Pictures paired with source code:
_ _ _ _ _

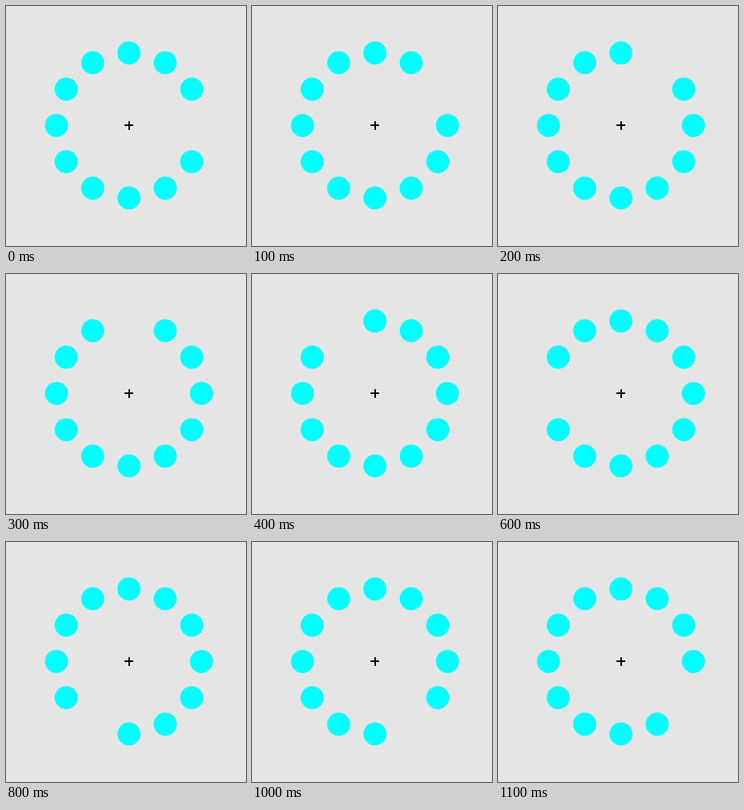
These frames come from a looping animation (300 px wide and 300 px high, 1.2 s). An HTML page with a canvas:

```html
<!DOCTYPE html>
<html>
<head>
<meta charset="utf-8">
<style>
  html, body { margin: 0; height: 100%; overflow: hidden; background: #e5e5e5; }
  canvas { display: block; }
</style>
</head>
<body>
<canvas width="300" height="300"></canvas>
<script>
const ctx = document.querySelector('canvas').getContext('2d');
const COUNT = 12, STEP = 100;
const CX = 153.7, CY = 149.3, RING = 90.6, DOT = 14.4;

function draw(time) {
  // The missing dot travels counterclockwise, starting at the right.
  const gap = Math.floor(time / STEP) % COUNT;
  ctx.fillStyle = '#e5e5e5';
  ctx.fillRect(0, 0, 300, 300);

  ctx.fillStyle = '#0ff';
  for (let i = 0; i < COUNT; i++) {
    if (i === gap) continue;
    const a = i * 2 * Math.PI / COUNT;
    ctx.beginPath();
    ctx.arc(CX + RING * Math.cos(a), CY - RING * Math.sin(a), DOT, 0, 2 * Math.PI);
    ctx.fill();
  }

  ctx.fillStyle = '#000';
  ctx.fillRect(148, 148, 11, 2);
  ctx.fillRect(153, 144, 2, 11);
}

const start = performance.now();
function tick() {
  draw(performance.now() - start);
  requestAnimationFrame(tick);
}
tick();
</script>
</body>
</html>
```
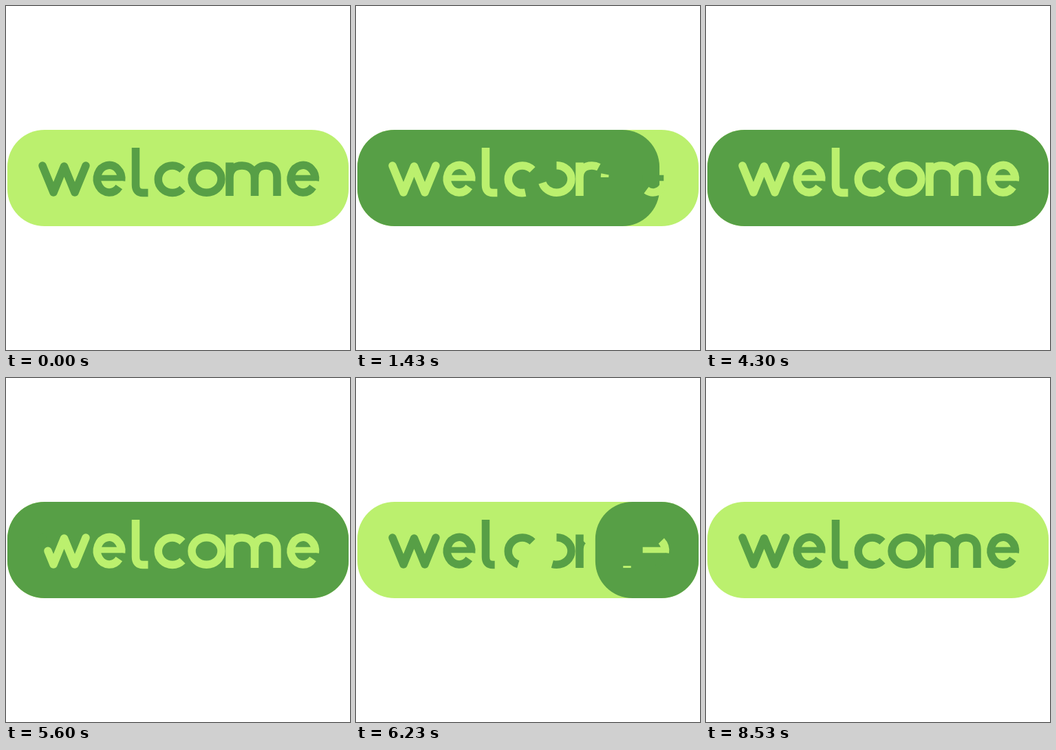
Recreate the animation shown at these times as an HTML page. Size 500x500 px, loop 9910 ms.

```html
<!DOCTYPE html>
<html lang="en">
<head>
<meta charset="utf-8">
<title>welcome</title>
<style>
html, body { margin: 0; width: 100%; height: 100%; overflow: hidden; background: #fff; }
svg { display: block; width: 100%; height: 100%; }
path { fill: none; }
</style>
</head>
<body>
<svg id="stage" viewBox="0 0 500 500" role="img" aria-label="welcome">
  <clipPath id="frame"><rect x="2" y="180" width="496" height="140" rx="54"/></clipPath>
  <g clip-path="url(#frame)">
    <rect x="2" y="180" width="496" height="140" fill="#bbf06e"/>
    <rect id="pill" y="180" width="620" height="140" rx="54" fill="#579f46"/>
    <g id="old"></g>
    <g id="new"></g>
  </g>
</svg>
<script>
const LIGHT = '#bbf06e', DARK = '#579f46';
const LOOP = 9910, STARTS = [500, 5400], LENGTH = 1630;
const ERASE_SPAN = 360, DRAW_SPAN = 600;

// from..to is the share of the letter's progress that this stroke takes.
const stroke = (d, erase, draw, { width = 11.5, from = 0, to = 1, end = 'butt' } = {}) =>
  ({ d, erase, draw, width, from, to, end });

// The bowl runs clockwise from the bottom terminal, then the thinner bar follows.
const letterE = (x, erase, draw) => [
  stroke(`M${x + 14.3} 263 A17.7 19.8 0 1 1 ${x + 17.6} 254`, erase, draw, { to: 0.79 }),
  stroke(`M${x + 18} 250 H${x - 15}`, erase, draw, { width: 8.5, from: 0.79 })
];

const strokes = [
  stroke('M53 232 L69 271 L84.5 233 L100 271 L116 232', 200, 220, { end: 'round' }),
  ...letterE(150, 298, 280),
  stroke('M188.5 206 V260 Q188.5 271.5 199 271.5 H206.5', 395, 380),
  stroke('M256.5 238 A20.5 19.8 0 1 0 256.5 265.5', 481, 480),
  stroke('M291.5 231.7 A21.5 19.8 0 0 1 291.5 271.3 A21.5 19.8 0 0 1 291.5 231.7', 510, 560),
  stroke('M325 276 V227.5 V249 C325 238 332 232 343 232 S361.5 239 361.5 249 V276', 341, 560),
  stroke('M361.5 249 C361.5 238 368 232 378 232 S394 239 394 249 V276', 528, 830),
  ...letterE(431.7, 640, 740)
];

const byId = id => document.getElementById(id);
const pill = byId('pill');

function makeWord(group) {
  return strokes.map(({ d, width, end }) => {
    const path = document.createElementNS('http://www.w3.org/2000/svg', 'path');
    path.setAttribute('d', d);
    path.setAttribute('pathLength', 1);
    path.setAttribute('stroke-width', width);
    path.setAttribute('stroke-linecap', end);
    path.setAttribute('stroke-linejoin', end === 'round' ? 'round' : 'miter');
    group.append(path);
    return path;
  });
}

const oldGroup = byId('old'), newGroup = byId('new');
const oldWord = makeWord(oldGroup), newWord = makeWord(newGroup);

const clamp = v => Math.min(1, Math.max(0, v));
const inOut = u => u < 0.5 ? 2 * u * u : 1 - 2 * (1 - u) ** 2;
const share = (s, p) => clamp((p - s.from) / (s.to - s.from));

// Cubic bezier easing (0.9, 0, 0.1, 1), solved by bisection.
function glide(u) {
  let lo = 0, hi = 1;
  for (let n = 0; n < 24; n++) {
    const s = (lo + hi) / 2, r = 1 - s;
    if (2.7 * r * r * s + 0.3 * r * s * s + s ** 3 < u) lo = s;
    else hi = s;
  }
  return lo * lo * (3 - 2 * lo);
}

function trim(path, from, to) {
  path.style.display = to - from < 0.001 ? 'none' : '';
  path.setAttribute('stroke-dasharray', `${to - from + (to === 1 ? 0.01 : 0)} 3`);
  path.setAttribute('stroke-dashoffset', -from);
}

function render(time) {
  const rest = time % 100;
  const t = time - rest + (rest < 30 ? 0 : 30);
  const phase = t < STARTS[1] ? 0 : 1;
  let local = t - STARTS[phase];
  if (local < 0) local = -1e4;
  if (local >= LENGTH) local = 1e4;

  const x = -60 + 580 * glide(clamp((local + 813) / 3100));
  pill.setAttribute('x', phase ? x : x - 580);

  oldGroup.setAttribute('stroke', phase ? LIGHT : DARK);
  newGroup.setAttribute('stroke', phase ? DARK : LIGHT);
  const ink = local + phase * 45;
  strokes.forEach((s, i) => {
    const gone = clamp((ink - s.erase) / ERASE_SPAN);
    const drawn = inOut(clamp((ink - s.draw) / DRAW_SPAN));
    trim(oldWord[i], share(s, gone), 1);
    trim(newWord[i], 0, share(s, drawn));
  });
}

const begin = performance.now();
function tick() {
  render((performance.now() - begin) % LOOP);
  requestAnimationFrame(tick);
}
tick();
</script>
</body>
</html>
```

_ _ _ _ _

WHAT YOU WILL DO: Reply with the number of lines in the data above that contain "trim", and with nothing else.

RESPONSE AREA: 3